I fully agree when you say that when talking about mirror lenses, "all descriptive terms become relative, especially when describing sharpness." But it is nevertheless interesting to see these MTF results from Modern Photography tests:


Note the score of the Spiratone 300/5.6, which is very close to the Minolta 250/5.6.

woodrim wrote:
The Spiratone is one that I sought from the beginning but couldn't find at an affordable price. I do wonder if it was available under other names. From what I'm seeing, the Ohnar appears to have been marketed under several other names.

The Spiratone is not a common lens and its price on eBay usually reflects that. But it might still be possible to find one for cheap in a discounted items bin at a photo fair, as Spiratone is not a premium brand and is often associated with low quality items. I would like to know the manufacturer of this lens (it only says "Spiratone" and "Lens made in Japan" on the barrel). I think it has also been sold under different brands (Fotomat, Soligor, Quantaray). As Fotomat was an American chain of photo retailers that was bought by Konishiroku Photo Industry (Konica) in 1980 and since the 300/5.6 mirror lens dates from 1982, there might be a slight chance that the lens was in fact manufactured by Konica...

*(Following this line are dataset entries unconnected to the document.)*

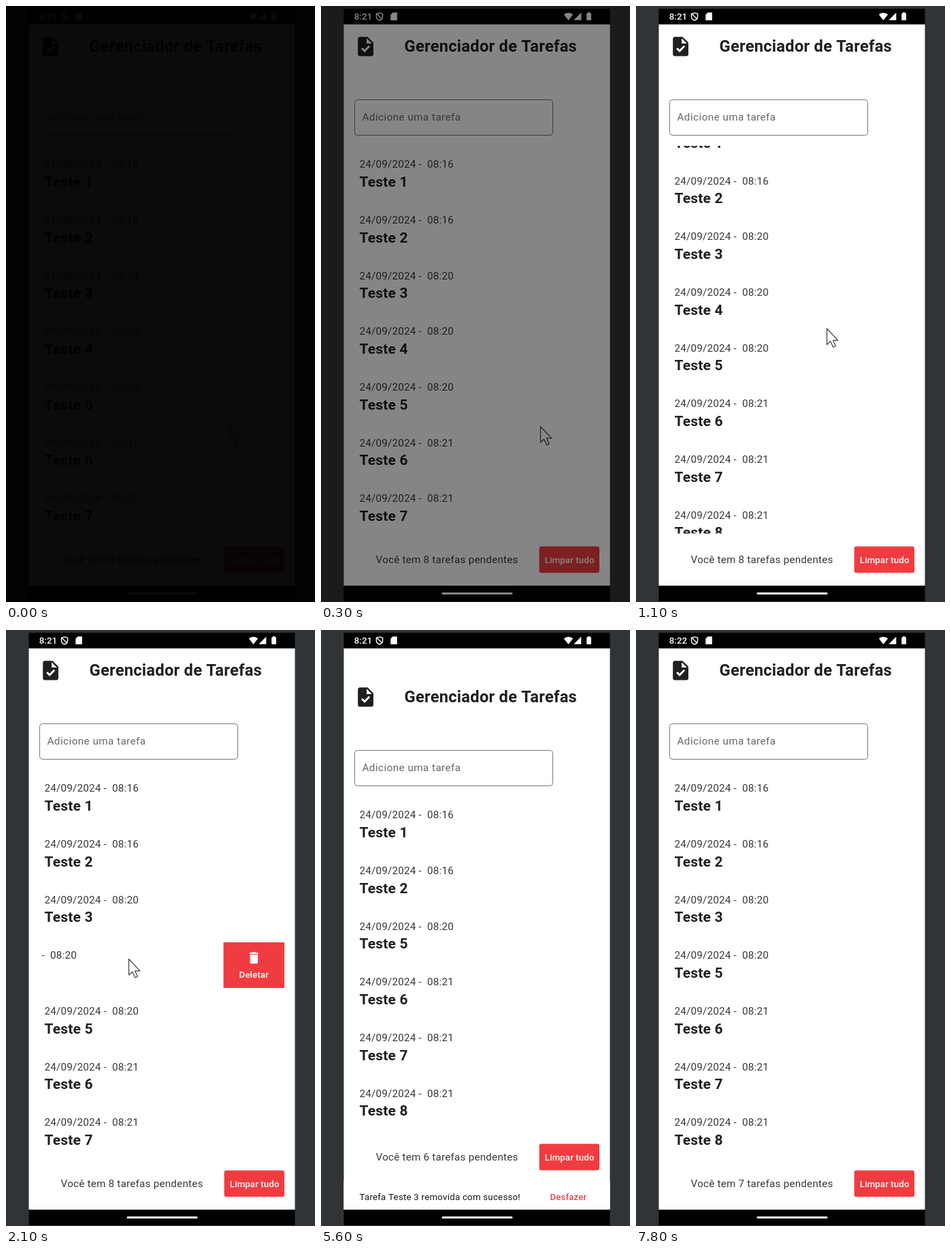
Recreate the animation shown at these times as an HTML page with a canvas. Size 454 by 874 pixels, loop 8 s.

```html
<!DOCTYPE html>
<html lang="pt-BR">
<head>
<meta charset="utf-8">
<title>Gerenciador de Tarefas</title>
<style>
html, body { margin: 0; width: 100%; height: 100%; overflow: hidden; background: #303436; }
canvas { display: block; width: 454px; height: 874px; }
</style>
</head>
<body>
<canvas id="stage"></canvas>
<script>
const W = 454, H = 874, LOOP = 8000, STEP = 100;
const RED = '#f03c40', INK = '#1f1f22', SOFT = '#37373a', WHITE = '#fff';
const LEFT = 33.5, PHONE_W = 391, BOTTOM = 850;
const LIST_TOP = 205, LIST_H = 568.6, PITCH = 81.67, ROW_H = 67;
const MAX_SCROLL = 86, MAX_SWIPE = 91, PANE_W = 89.5;
const REMOVE_4 = 2500, REMOVE_3 = 5200, UNDO = 6700, CLOCK_TICK = 6400;

const canvas = document.getElementById('stage');
const ctx = canvas.getContext('2d');
const dpr = window.devicePixelRatio || 1;
canvas.width = W * dpr;
canvas.height = H * dpr;

const TASK_ICON = new Path2D('M14 2H6c-1.1 0-1.99.9-1.99 2L4 20c0 1.1.89 2 1.99 2H18c1.1 0 2-.9 2-2V8l-6-6zm-3.06 16L7.4 14.46l1.41-1.41 2.12 2.12 4.24-4.24 1.41 1.41L10.94 18zM13 9V3.5L18.5 9H13z');
const TRASH_ICON = new Path2D('M6 19c0 1.1.9 2 2 2h8c1.1 0 2-.9 2-2V7H6v12zM19 4h-3.5l-1-1h-5l-1 1H5v2h14V4z');
const ARROW = new Path2D('M0 0V23.5L5.2 18.8 9.2 27.3 12.9 25.7 9.1 17.4H16.2Z');
const SHIELD = new Path2D('M86 10.2L90.6 11.6V15.4C90.6 18 88.8 20 86 21 83.2 20 81.4 18 81.4 15.4V11.6ZM82 11.4L90 19.4');

// Progress from 0 to 1 between two times.
const ramp = (t, a, b) => Math.min(1, Math.max(0, (t - a) / (b - a)));

const darkness = t => 0.955 * (1 - ramp(t, 0, 600));
const scrollAt = t => MAX_SCROLL * (ramp(t, 300, 500) - ramp(t, 1000, 1300));
const snackHeight = t => 46 * (ramp(t, 2400, 2700) - ramp(t, 5100, 5300) - ramp(t, UNDO, 6900))
  + 42 * ramp(t, 5300, 5600) + 4 * ramp(t, 5800, 6000);

function swipeAt(n, t) {
  if (n === 4) return MAX_SWIPE * ramp(t, 1800, 2100);
  if (n === 3 && t < REMOVE_3) return MAX_SWIPE * ramp(t, 4100, 4300);
  return 0;
}

// Each visit of the pointer: where it appears, then moves [start, end, dx, dy].
const VISITS = [
  { show: 0, hide: 2600, x: 328, y: 616, moves: [
    [0, 300, -6, 0], [300, 600, -42, -191], [1000, 1400, 0, 190],
    [1400, 1800, 30, -130], [1800, 2100, -130, -3], [2200, 2500, 185, 8]] },
  { show: 4000, hide: 5500, x: 292, y: 447, moves: [
    [4100, 4300, -292, -15], [4500, 4600, 193, 0], [5000, 5100, 170, -20], [5200, 5500, 40, 390]] },
  { show: 5900, hide: 7100, x: 352, y: 690, moves: [
    [5900, 6100, 33, 116], [6200, 6500, -23, 26], [7000, 7100, 22, -10]] }
];

function box(x, y, w, h, color, r = 0) {
  ctx.fillStyle = color;
  ctx.beginPath();
  ctx.roundRect(x, y, w, h, r);
  ctx.fill();
}

function poly(color, ...pts) {
  ctx.fillStyle = color;
  ctx.beginPath();
  for (let i = 0; i < pts.length; i += 2) ctx.lineTo(pts[i], pts[i + 1]);
  ctx.fill();
}

function text(str, x, y, size, weight, color, spacing = 0, align = 'left') {
  ctx.font = `${weight} ${size}px Roboto, sans-serif`;
  ctx.letterSpacing = spacing + 'px';
  ctx.textAlign = align;
  ctx.fillStyle = color;
  ctx.fillText(str, x, y);
}

function icon(path, x, y, scale, color) {
  ctx.save();
  ctx.translate(x, y);
  ctx.scale(scale, scale);
  ctx.fillStyle = color;
  ctx.fill(path, 'evenodd');
  ctx.restore();
}

function shifted(dy, draw) {
  ctx.save();
  ctx.translate(0, dy);
  draw();
  ctx.restore();
}

function clipped(x, y, w, h, draw) {
  ctx.save();
  ctx.beginPath();
  ctx.rect(x, y, w, h);
  ctx.clip();
  draw();
  ctx.restore();
}

function header() {
  icon(TASK_ICON, 48.5, 42.3, 1.4235, INK);
  text('Gerenciador de Tarefas', 122.6, 67, 23.7, 700, INK, 0.24);
  ctx.lineWidth = 1;
  ctx.strokeStyle = '#77777a';
  ctx.beginPath();
  ctx.roundRect(49.5, 137.5, 291, 52, 4);
  ctx.stroke();
  text('Adicione uma tarefa', 60.5, 168, 15.18, 400, '#68686b', 0.474);
}

function row(n, top, swipe) {
  const minute = n < 3 ? 16 : n < 6 ? 20 : 21;
  clipped(49.2, top, 360, ROW_H, () => {
    text(`24/09/2024 -\u00a0\u00a008:${minute}`, 56.4 - swipe, top + 24.2, 15.18, 400, SOFT, 0.24);
    text(`Teste ${n}`, 56.5 - swipe, top + 52, 20.9, 700, INK, 0.24);
    if (!swipe) return;
    const x = 409 - Math.min(swipe, PANE_W);
    box(x, top, PANE_W, ROW_H, RED);
    icon(TRASH_ICON, x + 33.4, top + 11.4, 0.949, WHITE);
    text('Deletar', x + PANE_W / 2, top + 51.5, 13.28, 500, WHITE, 0.1, 'center');
  });
}

function list(tasks, t) {
  clipped(LEFT, LIST_TOP, PHONE_W, LIST_H, () => {
    tasks.forEach((n, i) => row(n, LIST_TOP + 8 + i * PITCH - scrollAt(t), swipeAt(n, t)));
  });
}

function footer(count) {
  text(`Você tem ${count} tarefas pendentes`, 80.6, 817, 15.18, 400, SOFT, 0.24);
  box(320.6, 792.6, 88.4, 38.6, RED, 3);
  text('Limpar tudo', 365.2, 816.8, 13.28, 500, WHITE, 0.1, 'center');
}

function page(t) {
  const removed = n => n === 4 ? t >= REMOVE_4 : n === 3 && t >= REMOVE_3 && t < UNDO;
  const tasks = [1, 2, 3, 4, 5, 6, 7, 8].filter(n => !removed(n));
  // The column is centred, so a short list pulls both ends inward.
  const shift = Math.max(0, Math.round((LIST_H - tasks.length * PITCH) / 2));
  shifted(shift, () => {
    header();
    list(tasks, t);
  });
  shifted(-shift, () => footer(tasks.length));
}

function snackbar(t) {
  const h = snackHeight(t);
  if (h < 0.5) return;
  const top = BOTTOM - h;
  box(LEFT, top, PHONE_W, h, WHITE);
  text(`Tarefa Teste ${t < 5300 ? 4 : 3} removida com sucesso!`, 56.5, top + 28, 13.28, 400, '#141416', 0.24);
  ctx.globalAlpha = ramp(t, 2500, 2900);
  text('Desfazer', 336.5, top + 28, 13.28, 500, '#ea4448', 0.1);
  ctx.globalAlpha = 1;
}

function systemBars(t) {
  box(LEFT, 4, PHONE_W, 23, '#000');
  box(LEFT, BOTTOM, PHONE_W, 23, '#000');
  text(t < CLOCK_TICK ? '8:21' : '8:22', 48.8, 20, 13.3, 500, WHITE);
  ctx.strokeStyle = WHITE;
  ctx.lineWidth = 1.4;
  ctx.stroke(SHIELD);
  poly(WHITE, 105.5, 9.5, 111.8, 9.5, 111.8, 21, 102.3, 21, 102.3, 12.8);
  ctx.beginPath();
  ctx.moveTo(363.5, 21);
  ctx.lineTo(356.8, 12.4);
  ctx.quadraticCurveTo(363.5, 7.6, 370.2, 12.4);
  ctx.fill();
  poly(WHITE, 382.3, 9.8, 382.3, 20.8, 371.3, 20.8);
  box(390.2, 10.4, 6.8, 10.6, WHITE, 1);
  box(392, 9.2, 3.2, 2, WHITE);
  box(177.5, 860, 104, 3, WHITE, 1.5);
}

function pointer(t) {
  const visit = VISITS.find(v => t >= v.show && t <= v.hide);
  if (!visit) return;
  let { x, y } = visit;
  for (const [a, b, dx, dy] of visit.moves) {
    x += dx * ramp(t, a, b);
    y += dy * ramp(t, a, b);
  }
  ctx.save();
  ctx.translate(x + 0.5, y + 0.5);
  ctx.fillStyle = WHITE;
  ctx.fill(ARROW);
  ctx.strokeStyle = '#3c3c3f';
  ctx.lineWidth = 1.2;
  ctx.lineJoin = 'round';
  ctx.stroke(ARROW);
  ctx.restore();
}

function draw(t) {
  ctx.setTransform(dpr, 0, 0, dpr, 0, 0);
  box(0, 0, W, H, '#303436');
  box(LEFT, 27, PHONE_W, BOTTOM - 27, WHITE);
  page(t);
  snackbar(t);
  systemBars(t);
  pointer(t);
  box(0, 0, W, H, `rgba(0, 0, 0, ${darkness(t)})`);
}

const start = performance.now();
function frame() {
  const t = (performance.now() - start) % LOOP;
  draw(Math.floor(t / STEP) * STEP);
  requestAnimationFrame(frame);
}
frame();
</script>
</body>
</html>
```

Your Ohnar seeems to be quite good too (I love the picture of the guy with the suspenders).

Cheers!

Abbazz


Last edited by Abbazz on Sun Nov 26, 2017 2:35 am; edited 1 time in total

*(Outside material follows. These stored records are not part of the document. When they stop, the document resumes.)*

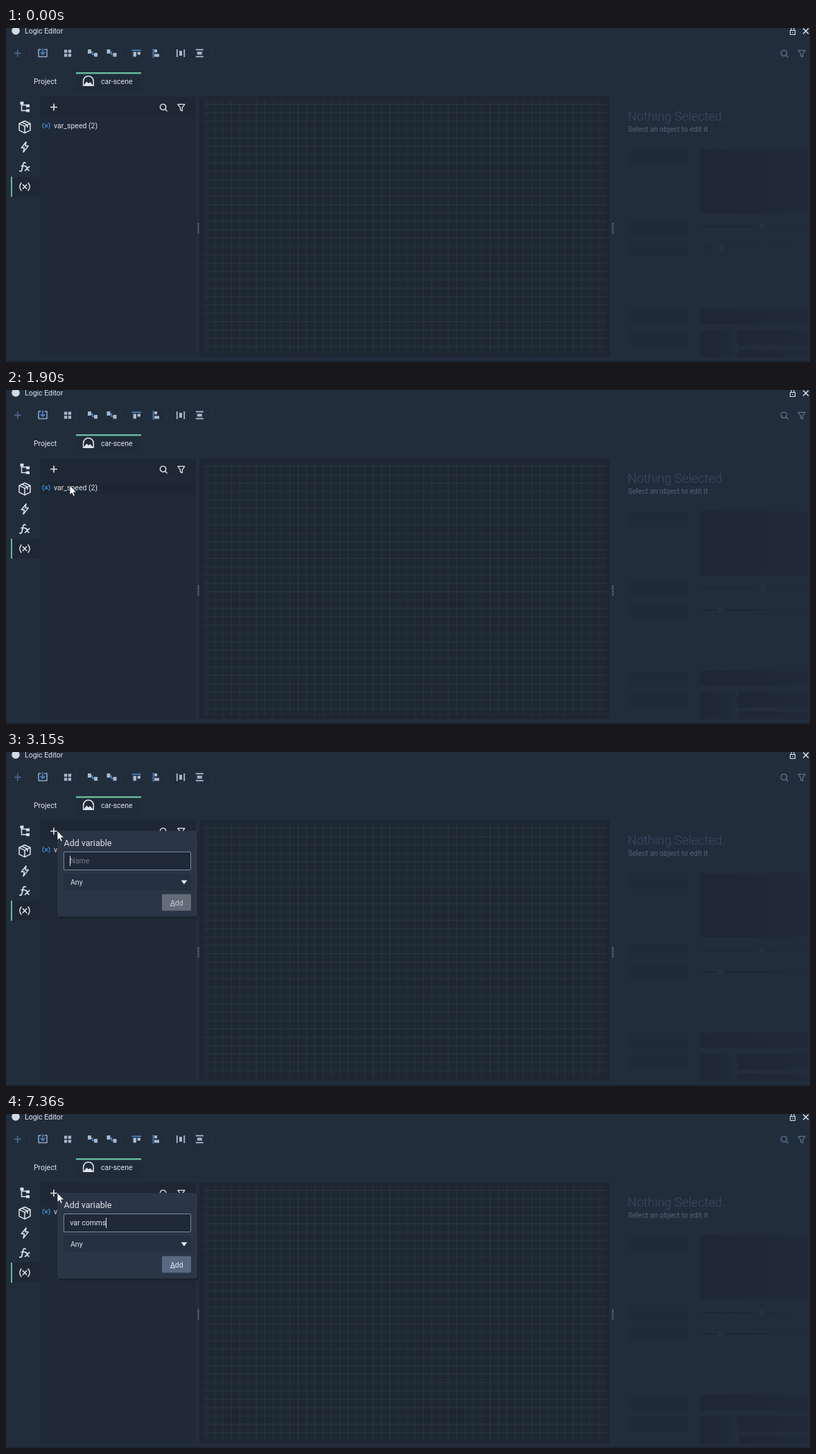
Recreate the animation shown at these times as an HTML page. Size 1160 by 483 pixels, loop 7.99 s.

```html
<!DOCTYPE html>
<html lang="en">
<head>
<meta charset="utf-8">
<title>Logic Editor</title>
<style>
html, body { margin: 0; width: 100%; height: 100%; overflow: hidden; background: #222d3c; }
svg { display: block; width: 100vw; height: 100vh; }
text { font-family: Roboto, "Noto Sans", sans-serif; font-size: 10.5px; fill: #dfe3e8; white-space: pre; }
.line { fill: none; stroke: #dfe5ec; stroke-width: 1.5; stroke-linecap: round; stroke-linejoin: round; }
.blue { stroke: #4b8cd0; }
</style>
</head>
<body>
<svg viewBox="0 0 1160 483">
<defs>
  <linearGradient id="fade">
    <stop offset="0" stop-color="#1e2733"/>
    <stop offset=".5" stop-color="#1f2834"/>
    <stop offset="1" stop-color="#212a39"/>
  </linearGradient>
  <filter id="shadow" x="-10%" y="-10%" width="120%" height="125%">
    <feDropShadow dx="1" dy="1.5" stdDeviation="1.3" flood-color="#0d131b" flood-opacity=".65"/>
  </filter>
  <clipPath id="side"><rect x="880" y="92" width="280" height="384"/></clipPath>
  <g id="variable" fill="none" stroke-width="1.6" stroke-linecap="round">
    <path id="paren" d="M-5 -5.5Q-9.4 0 -5 5.5"/>
    <use href="#paren" transform="scale(-1 1)"/>
    <path d="M-2.6 -2.8L2.6 2.8M2.6 -2.8L-2.6 2.8"/>
  </g>
  <g id="search" fill="none" stroke-width="1.4" stroke-linecap="round">
    <circle cx="-.6" cy="-.7" r="4.2"/><path d="M2.4 2.4L5 5"/>
  </g>
  <path id="funnel" d="M-5 -4.6H5L1.5 .1V4.9L-1.4 3.4V.1Z" fill="none" stroke-width="1.3" stroke-linejoin="round"/>
  <path id="plus" d="M-5 0H5M0 -5V5" stroke-width="1.6"/>
</defs>

<rect width="1160" height="483" fill="#222d3c"/>
<rect y="481" width="1160" height="2" fill="#1d2632"/>

<!-- title bar -->
<circle cx="14" cy="4" r="5.8" fill="#d3d9e0"/>
<text x="27" y="8">Logic Editor</text>
<path class="line" style="stroke-width:1.1" d="M1131.5 3.5h7v6h-7zM1133 3.5v-2a2 2 0 0 1 4 0v2M1135 6v1"/>
<path class="line" d="M1150.5 1l7 7m0-7l-7 7"/>

<g id="toolbar">
  <use href="#plus" x="16.7" y="36.5" stroke="#4f6d93"/>
  <path class="line" style="stroke:#8fa9c6" d="M50 31h-3v10.5h12v-10.5h-3"/>
  <path class="line blue" d="M53 30v8m-2.8-2.6l2.8 2.8l2.8-2.8"/>
  <path class="line blue" d="M182 32.3h12.5M212.5 30.5v12"/>
  <g stroke="#58728f"><use href="#search" x="1123" y="37"/><use href="#funnel" x="1148" y="37"/></g>
</g>

<!-- tabs -->
<rect x="101" y="64" width="94" height="27" fill="#202b39"/>
<rect x="101" y="64" width="94" height="2.4" fill="#6abb9f"/>
<rect y="90" width="1160" height="1" fill="#1f2937"/>
<text x="40" y="81">Project</text>
<text x="137" y="81">car-scene</text>
<path class="line" d="M111.6 83.3v-6.5a7.3 7.3 0 0 1 14.6 0v6.5z"/>
<path d="M112 83l4.4-5.5l2.6 2.6l2.3-1.8l4.5 4.7z" fill="#dfe5ec"/>

<!-- mode strip -->
<rect x="9" y="215" width="40" height="29" fill="#1e2835"/>
<rect x="7" y="215" width="2" height="29" fill="#68b79b"/>
<path class="line" d="M22.5 108v11.5h6.5M22.5 111.5h6.5"/>
<path class="line" d="M27 134.5l8 3.7v9.6l-8 4l-8-4v-9.6zM19.2 138.4l7.8 3.8l7.8-3.8M27 142.2v9.3M23 136.4l8 3.8v3.3"/>
<path class="line" d="M29 164.8l-6.7 8.5h4.1l-1.4 6.2l7.2-8.9h-4.4z"/>
<path class="line" style="stroke-width:1.7" d="M28.2 195.2q-2.8-1.6-3.5 1.8l-1.8 8q-.7 3.2-3.1 1.8M22 199.5h5.4M28.2 200.5q1.5-.7 2.2 2t2.6 3.5M33.6 200.4l-6 5.8"/>
<use href="#variable" transform="translate(27 229.5)" stroke="#dfe5ec"/>

<!-- variable list -->
<rect x="49" y="99" width="224.5" height="377" rx="2" fill="#1f2937"/>
<rect x="49" y="99" width="224.5" height="29" rx="2" fill="#1e2835"/>
<rect id="row" x="49" y="133" width="224" height="18" fill="#1d2734"/>
<g stroke="#dfe5ec">
  <use href="#plus" x="69" y="114.5"/>
  <use href="#search" x="227.2" y="115"/>
  <use href="#funnel" x="252.8" y="115"/>
</g>
<use href="#variable" transform="translate(58 141.3) scale(.72)" stroke="#3f8fe0"/>
<text x="69" y="145">var_speed (2)</text>

<!-- canvas -->
<rect x="279" y="99" width="592" height="377" rx="2" fill="#1d2632"/>
<rect x="285" y="104" width="581" height="368" fill="#1d2833"/>
<path id="grid" stroke="#293541"/>
<path d="M277.5 282.5v14.5M875.5 282.5v14.5" stroke="#8793a1" stroke-width="2" stroke-dasharray="1.2 1.5"/>

<g id="inspector" clip-path="url(#side)">
  <text x="897" y="134" style="font-size:18.2px;font-weight:300;fill:#3a4b65">Nothing Selected.</text>
  <text x="897.5" y="150" style="fill:#566477">Select an object to edit it</text>
</g>

<circle id="press" cx="74" cy="114" r="12" fill="#dfe5ec" fill-opacity=".2"/>

<g id="popup">
  <rect x="74" y="114" width="202" height="124" rx="4" fill="#2a3545" filter="url(#shadow)"/>
  <text x="83.5" y="136" style="font-size:12.5px">Add variable</text>
  <rect x="83.5" y="144.5" width="183" height="26" rx="1.5" fill="#1f2937" stroke="#7a8ba5"/>
  <text id="entry" x="92.3" y="161"></text>
  <rect id="caret" y="150" width="1" height="15" fill="#dfe3e8"/>
  <rect x="83" y="176" width="184" height="24" rx="2" fill="#253040"/>
  <text x="93" y="192">Any</text>
  <path d="M252.5 185.5h9l-4.5 5.7z" fill="#e6eaef"/>
  <rect id="button" x="225" y="205.5" width="42" height="24" rx="1.5"/>
  <g id="label">
    <text x="237" y="221.5" style="fill:inherit">Add</text>
    <rect x="237" y="222" width="7" height="1"/>
  </g>
</g>

<path id="arrow" d="M0 0v13.6l3.1-2.9l2.1 4.7l2.2-1l-2-4.5h4.3z" fill="#fff" stroke="#10161e" stroke-width=".7"/>
<path id="resize" d="M-9.5 0l4.5-4.5v3.3h10v-3.3l4.5 4.5l-4.5 4.5v-3.3h-10v3.3z" fill="#fff" stroke="#10161e" stroke-width=".8"/>
</svg>

<script>
const LOOP = 7990, STEP = 75, BLINK = 530;
const POPUP = 3090, PRESS = 2850;
const $ = id => document.getElementById(id);
const show = (id, on) => $(id).style.display = on ? "" : "none";

function box(parent, x, y, w, h, fill) {
  const el = document.createElementNS("http://www.w3.org/2000/svg", "rect");
  Object.entries({ x, y, width: w, height: h, fill }).forEach(([k, v]) => el.setAttribute(k, v));
  $(parent).append(el);
}

function drawToolbar() {
  const tool = (...shape) => box("toolbar", ...shape, "#a9bacd");
  for (let i = 0; i < 5; i++) box("toolbar", 34 + i * 65.5, 30, 1, 13, "#293546");
  for (let i = 0; i < 4; i++) tool(84 + i % 2 * 5.8, 31.5 + (i >> 1) * 5.8, 4.3, 4.3);
  for (const x of [125, 152.5]) {
    tool(x - 7, 31, 5, 6);
    tool(x + 2, 36, 5, 5.5);
    box("toolbar", x - 2, 34, 2, 1.5, "#4b8cd0");
    box("toolbar", x - 1, 34, 1.5, 5, "#4b8cd0");
    box("toolbar", x, 37.5, 2, 1.5, "#4b8cd0");
  }
  // bars aligned to an edge, then bars spread evenly
  for (let i = 0; i < 2; i++) {
    tool(183.5 + i * 6, 34.5, 4.5, 7 - i * 3);
    tool(214, 31 + i * 6.5, 4 + i * 3, 4.2);
  }
  for (let i = -1; i <= 1; i++) {
    const thick = i ? 1.8 : 4, long = i ? 11 : 7;
    tool(252 + i * 5.2 - thick / 2, 36.5 - long / 2, thick, long);
    tool(279.3 - long / 2, 36.4 + i * 5 - thick / 2, long, thick);
  }
  for (let i = 0; i < 3; i++) box("toolbar", i ? 29 : 20.5, 106.5 + i * 4 + (i > 1) * 3, 5, 4, "#dfe5ec");
}

function drawInspector() {
  for (const y of [176, 276, 307, 406, 437]) box("inspector", 898, y, 86, 23, "#202b39");
  const field = (...shape) => box("inspector", ...shape, "url(#fade)");
  field(1001, 175, 159, 93);
  field(1001, 406, 159, 22);
  field(1001, 437, 48, 40);
  for (const y of [437, 465]) field(1056, y, 104, 22);
  [1091, 1032].forEach((x, i) => {
    const y = 287 + i * 31;
    field(1001, y - 1, 159, 2);
    $("inspector").insertAdjacentHTML("beforeend", `<circle cx="${x}" cy="${y}" r="5" fill="#253040"/>`);
  });
}

function drawGrid() {
  let d = "";
  for (let x = 289; x < 866; x += 12.04) d += `M${x} 104V472`;
  for (let y = 110.5; y < 472; y += 12.08) d += `M285 ${y}H866`;
  $("grid").setAttribute("d", d);
}

// Each sweep starts where the previous one ended; a higher power brakes harder.
const sweeps = [
  { at: 130, steps: 4, to: [602, 307], power: 3 },
  { at: 590, steps: 4, to: [279, 294], power: 3 },
  { at: 1140, steps: 4, to: [151, 231], power: 3 },
  { at: 1600, steps: 5, to: [92, 138], power: 3 },
  { at: 1975, steps: 6, to: [75, 117], power: 1 },
  { at: 2470, steps: 2, to: [74, 114], power: 1 }
];

function pointer(t) {
  let pos = [1382, 660];
  for (const { at, steps, to, power } of sweeps) {
    if (t < at) break;
    const u = Math.min(Math.floor((t - at) / STEP) + 1, steps) / steps;
    const eased = 1 - (1 - u) ** power;
    pos = pos.map((from, i) => Math.round(from + (to[i] - from) * eased));
  }
  return pos;
}

const phrase = "var comms";
const keys = [4870, 5020, 5330, 5570, 6030, 6200, 6430, 7280, 7360];

function drawEntry(t) {
  const count = keys.filter(k => k <= t).length;
  const entry = $("entry");
  entry.textContent = count ? phrase.slice(0, count) : "Name";
  entry.style.fill = count ? "#dfe3e8" : "#737e8d";
  $("button").style.fill = count ? "#596981" : "#636d79";
  $("label").style.fill = count ? "#e3e7ec" : "#c3c9d0";

  const idle = t - (count ? keys[count - 1] + 100 : POPUP + 10);
  show("caret", Math.floor(Math.max(idle, 0) / BLINK) % 2 === 0);
  const x = count ? entry.getEndPositionOfChar(count - 1).x : 92;
  $("caret").setAttribute("x", Math.floor(x));
}

function render(t) {
  const [x, y] = pointer(t);
  const resizing = Math.abs(x - 279) < 4;
  show("arrow", !resizing);
  show("resize", resizing);
  for (const id of ["arrow", "resize"]) $(id).setAttribute("transform", `translate(${x} ${y})`);
  show("row", x < 273 && y > 124 && y < 151);
  show("press", t >= PRESS && t < POPUP);
  show("popup", t >= POPUP);
  if (t >= POPUP) drawEntry(t);
}

drawToolbar();
drawInspector();
drawGrid();
const start = performance.now();
function tick() {
  render((performance.now() - start) % LOOP);
  requestAnimationFrame(tick);
}
tick();
</script>
</body>
</html>
```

PostPosted: Sun Nov 26, 2017 1:58 am    Post subject: Reply with quote

What does FTM in that chart stand for? Are the resolution numbers in that chart supposed to be line pairs per millimeter?

If lppmm, some of those numbers are unbelievably low. Like the Tamron and Sigma -- no way do those two lenses score that low, if those numbers are lppmm.

Many of Spiratone's lenses, including their mirrors, were made by Sigma. Those that were will usually have a Greek Sigma character on the bezel ring or edge of the lens, wherever, often next to the serial number.


PostPosted: Sun Nov 26, 2017 2:31 am    Post subject: Reply with quote

cooltouch wrote:
What does FTM in that chart stand for?

Sorry, it's the French acronym for Modulation Transfer Function.

cooltouch wrote:
Are the resolution numbers in that chart supposed to be line pairs per millimeter?

If lppmm, some of those numbers are unbelievably low. Like the Tamron and Sigma -- no way do those two lenses score that low, if those numbers are lppmm.

As usual with Modern Photo tests (and not Pop Photo Wink ), the resolution numbers are lines per mm. Here are for example the test results for the Spiratone lens:



cooltouch wrote:
Many of Spiratone's lenses, including their mirrors, were made by Sigma. Those that were will usually have a Greek Sigma character on the bezel ring or edge of the lens, wherever.

This one is definitely not a lens made by Sigma.

Cheers!

Abbazz


PostPosted: Sun Nov 26, 2017 2:44 am    Post subject: Reply with quote

Apart from the sharpness of the mirror lens, how precisely of the focus is also very important. This is the reason why I like the Tamron. I can focus fast and accurately with it but no other ~300mm mirror lenses I have tried.